Illustration: Øivind Hovland
Illustration: Øivind Hovland

– Norwegian students worry too much about their economy

Lånekassen deserves praise, not just ungrateful students who complain.

When the student loan pops into your account the 15th of every month, it is rare to hear a conversation in the cafeteria about how good Lånekassen really is. The discussions rather revolve around pricey beer, all the noodle dinners, and there will certainly not be any increase in the student loan in the next budget either. Should we be more grateful for the support we receive from the State Educational Loan Fund?

A comparison with students in other countries indicates that. In a research report from Eurostudent on twenty nine European countries, including Norway, asked a representative sample of students about how they experience student life in the period between 2011 and 2015. Students have been asked about finances, prospects and study satisfaction. The results show that although Norwegian students are among the most privileged in terms of state aid and independence from the family's wallet, we are unhappy with the money we have at our disposal.

Almost no one worries as much about their economy as Norwegian students. 43 percent of us claim to have serious or very serious financial problems. In comparison, students in countries such as Russia and Ukraine are less worried. Only Irish and Slovenian students are more worried than us – countries which in recent years has had an unemployment rate for young people of around 20 percent.

So why are we so worried, relatively speaking? This is at least not due to having an inferior scholarship than other countries. Of countries participating in the study, Norway has the largest proportion of students who receive state financed studies. In total, about one quarter of our monthly income is from the State Educational Loan Fund; only the Danes receive more than us.

I, at least, eat my noodles with joy Stine Hesstvedt journalist in Universitas

Norwegian students are also less dependent on support from mom and dad. Only a fifth of a Norwegian student’s budget is money from home, while a European student on average get half of their monthly income from their parents. Turning to Germany, the percentage is nearly 80 percent. The figures also show that Norway is among the countries with the most students who come from families with low education.

That we must juggle studies with part-time jobs, and in a Norwegian context have low income, may be reasons to worry. That student economy has not been prioritized by politicians for years is also not good enough.

Yet it is a paradox that Norwegian students worry so much, and that Lånekassen only receives criticism. We have to call home to ask for money much less than our European fellow students, and we can take advantage of a relatively un-elitist student body where everyone has an equal economic basis to fund their education. It is, after all, unique in Europe, where much of government funding is means-tested. For this, the Loan Fund deserves praise, and not just ungrateful students who complain.

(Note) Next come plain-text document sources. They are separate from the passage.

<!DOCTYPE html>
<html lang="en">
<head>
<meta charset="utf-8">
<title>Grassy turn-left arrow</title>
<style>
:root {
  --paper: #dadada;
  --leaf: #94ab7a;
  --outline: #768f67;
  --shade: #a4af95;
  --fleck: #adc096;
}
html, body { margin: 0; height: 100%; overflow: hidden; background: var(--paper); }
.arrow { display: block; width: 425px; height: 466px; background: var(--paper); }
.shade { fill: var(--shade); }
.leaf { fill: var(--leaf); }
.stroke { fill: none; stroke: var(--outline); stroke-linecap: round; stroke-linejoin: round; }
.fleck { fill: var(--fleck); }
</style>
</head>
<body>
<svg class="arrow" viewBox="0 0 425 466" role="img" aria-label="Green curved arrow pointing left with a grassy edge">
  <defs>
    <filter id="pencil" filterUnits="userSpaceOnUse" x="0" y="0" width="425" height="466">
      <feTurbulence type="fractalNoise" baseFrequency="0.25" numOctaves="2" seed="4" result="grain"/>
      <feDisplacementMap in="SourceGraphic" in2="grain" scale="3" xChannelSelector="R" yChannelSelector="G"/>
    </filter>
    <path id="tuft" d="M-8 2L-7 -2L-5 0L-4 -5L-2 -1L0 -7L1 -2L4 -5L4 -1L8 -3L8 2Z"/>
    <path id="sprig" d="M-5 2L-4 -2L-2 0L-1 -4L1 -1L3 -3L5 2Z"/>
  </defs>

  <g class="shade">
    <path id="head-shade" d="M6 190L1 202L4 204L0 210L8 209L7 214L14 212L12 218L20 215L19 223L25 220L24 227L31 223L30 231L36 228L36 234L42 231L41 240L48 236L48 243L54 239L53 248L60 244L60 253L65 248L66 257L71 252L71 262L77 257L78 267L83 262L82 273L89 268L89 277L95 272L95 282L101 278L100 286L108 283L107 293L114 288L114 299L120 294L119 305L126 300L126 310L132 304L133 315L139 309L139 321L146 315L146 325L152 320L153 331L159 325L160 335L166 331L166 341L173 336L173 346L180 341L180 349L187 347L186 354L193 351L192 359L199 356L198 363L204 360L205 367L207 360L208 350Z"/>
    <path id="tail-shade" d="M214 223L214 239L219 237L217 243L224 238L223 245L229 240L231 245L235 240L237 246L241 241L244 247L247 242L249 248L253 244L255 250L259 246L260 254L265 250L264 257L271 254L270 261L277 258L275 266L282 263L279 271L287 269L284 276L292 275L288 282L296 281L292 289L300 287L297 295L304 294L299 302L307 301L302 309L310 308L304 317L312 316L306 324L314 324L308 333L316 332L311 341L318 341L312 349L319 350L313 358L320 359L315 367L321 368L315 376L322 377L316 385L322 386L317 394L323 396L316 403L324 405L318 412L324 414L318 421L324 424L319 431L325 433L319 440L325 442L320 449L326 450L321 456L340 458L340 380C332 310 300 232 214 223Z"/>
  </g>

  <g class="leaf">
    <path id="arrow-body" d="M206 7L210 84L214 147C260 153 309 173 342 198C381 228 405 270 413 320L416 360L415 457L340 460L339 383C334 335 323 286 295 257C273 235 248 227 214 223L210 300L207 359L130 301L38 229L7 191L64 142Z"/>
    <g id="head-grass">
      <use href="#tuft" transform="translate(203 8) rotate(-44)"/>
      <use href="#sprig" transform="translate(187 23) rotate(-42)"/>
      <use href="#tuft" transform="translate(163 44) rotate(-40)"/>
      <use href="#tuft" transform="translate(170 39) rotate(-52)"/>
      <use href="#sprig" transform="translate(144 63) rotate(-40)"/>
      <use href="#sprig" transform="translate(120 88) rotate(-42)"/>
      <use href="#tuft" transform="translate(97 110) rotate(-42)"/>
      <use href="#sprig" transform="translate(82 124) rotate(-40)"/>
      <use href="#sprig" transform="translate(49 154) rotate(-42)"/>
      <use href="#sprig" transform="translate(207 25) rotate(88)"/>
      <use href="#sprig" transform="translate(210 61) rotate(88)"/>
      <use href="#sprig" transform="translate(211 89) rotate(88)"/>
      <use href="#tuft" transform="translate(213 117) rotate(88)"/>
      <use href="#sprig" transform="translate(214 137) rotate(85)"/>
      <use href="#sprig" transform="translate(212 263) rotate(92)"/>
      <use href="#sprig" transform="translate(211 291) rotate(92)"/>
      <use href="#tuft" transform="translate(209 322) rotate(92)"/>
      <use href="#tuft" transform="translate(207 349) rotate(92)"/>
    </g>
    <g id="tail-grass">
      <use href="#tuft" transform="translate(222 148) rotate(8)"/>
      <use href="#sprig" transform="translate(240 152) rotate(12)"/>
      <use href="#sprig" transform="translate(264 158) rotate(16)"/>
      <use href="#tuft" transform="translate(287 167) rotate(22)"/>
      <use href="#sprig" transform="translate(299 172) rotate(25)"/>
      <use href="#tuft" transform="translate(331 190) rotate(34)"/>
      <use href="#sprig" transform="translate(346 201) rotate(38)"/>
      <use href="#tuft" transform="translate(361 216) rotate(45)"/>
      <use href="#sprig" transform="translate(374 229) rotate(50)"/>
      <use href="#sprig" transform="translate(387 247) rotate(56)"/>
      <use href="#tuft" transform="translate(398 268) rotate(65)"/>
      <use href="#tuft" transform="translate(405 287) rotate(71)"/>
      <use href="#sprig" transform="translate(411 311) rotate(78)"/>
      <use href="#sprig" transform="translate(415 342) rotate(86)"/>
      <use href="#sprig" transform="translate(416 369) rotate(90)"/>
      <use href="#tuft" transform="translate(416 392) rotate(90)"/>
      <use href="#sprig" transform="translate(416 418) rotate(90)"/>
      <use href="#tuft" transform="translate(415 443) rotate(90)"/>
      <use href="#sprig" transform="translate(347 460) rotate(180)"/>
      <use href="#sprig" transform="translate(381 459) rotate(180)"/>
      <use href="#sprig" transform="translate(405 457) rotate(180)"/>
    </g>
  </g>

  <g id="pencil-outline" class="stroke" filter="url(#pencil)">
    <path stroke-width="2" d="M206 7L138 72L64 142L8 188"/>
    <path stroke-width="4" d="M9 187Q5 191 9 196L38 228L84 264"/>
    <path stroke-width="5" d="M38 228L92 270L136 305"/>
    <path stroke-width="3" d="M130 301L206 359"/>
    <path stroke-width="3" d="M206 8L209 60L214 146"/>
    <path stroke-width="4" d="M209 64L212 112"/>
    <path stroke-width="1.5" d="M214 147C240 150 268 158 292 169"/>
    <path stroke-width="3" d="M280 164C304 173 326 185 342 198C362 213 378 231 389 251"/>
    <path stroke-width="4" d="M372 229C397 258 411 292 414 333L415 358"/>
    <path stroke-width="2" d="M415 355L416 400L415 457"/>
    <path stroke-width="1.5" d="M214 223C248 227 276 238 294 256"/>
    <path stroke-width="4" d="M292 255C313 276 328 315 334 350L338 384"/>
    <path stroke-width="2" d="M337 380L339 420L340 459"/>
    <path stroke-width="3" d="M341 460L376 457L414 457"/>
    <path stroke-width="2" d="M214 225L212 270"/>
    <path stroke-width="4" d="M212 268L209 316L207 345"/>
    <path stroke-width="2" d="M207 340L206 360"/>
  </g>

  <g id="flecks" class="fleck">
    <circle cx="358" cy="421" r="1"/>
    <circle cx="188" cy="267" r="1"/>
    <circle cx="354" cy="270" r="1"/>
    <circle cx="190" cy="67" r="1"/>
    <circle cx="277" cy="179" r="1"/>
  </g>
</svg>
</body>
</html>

So although beer prices and student loans may not match, we can benefit from being more appreciative of receiving a monthly sum on your account to anyone and everyone. I, at least, eat my noodles with joy.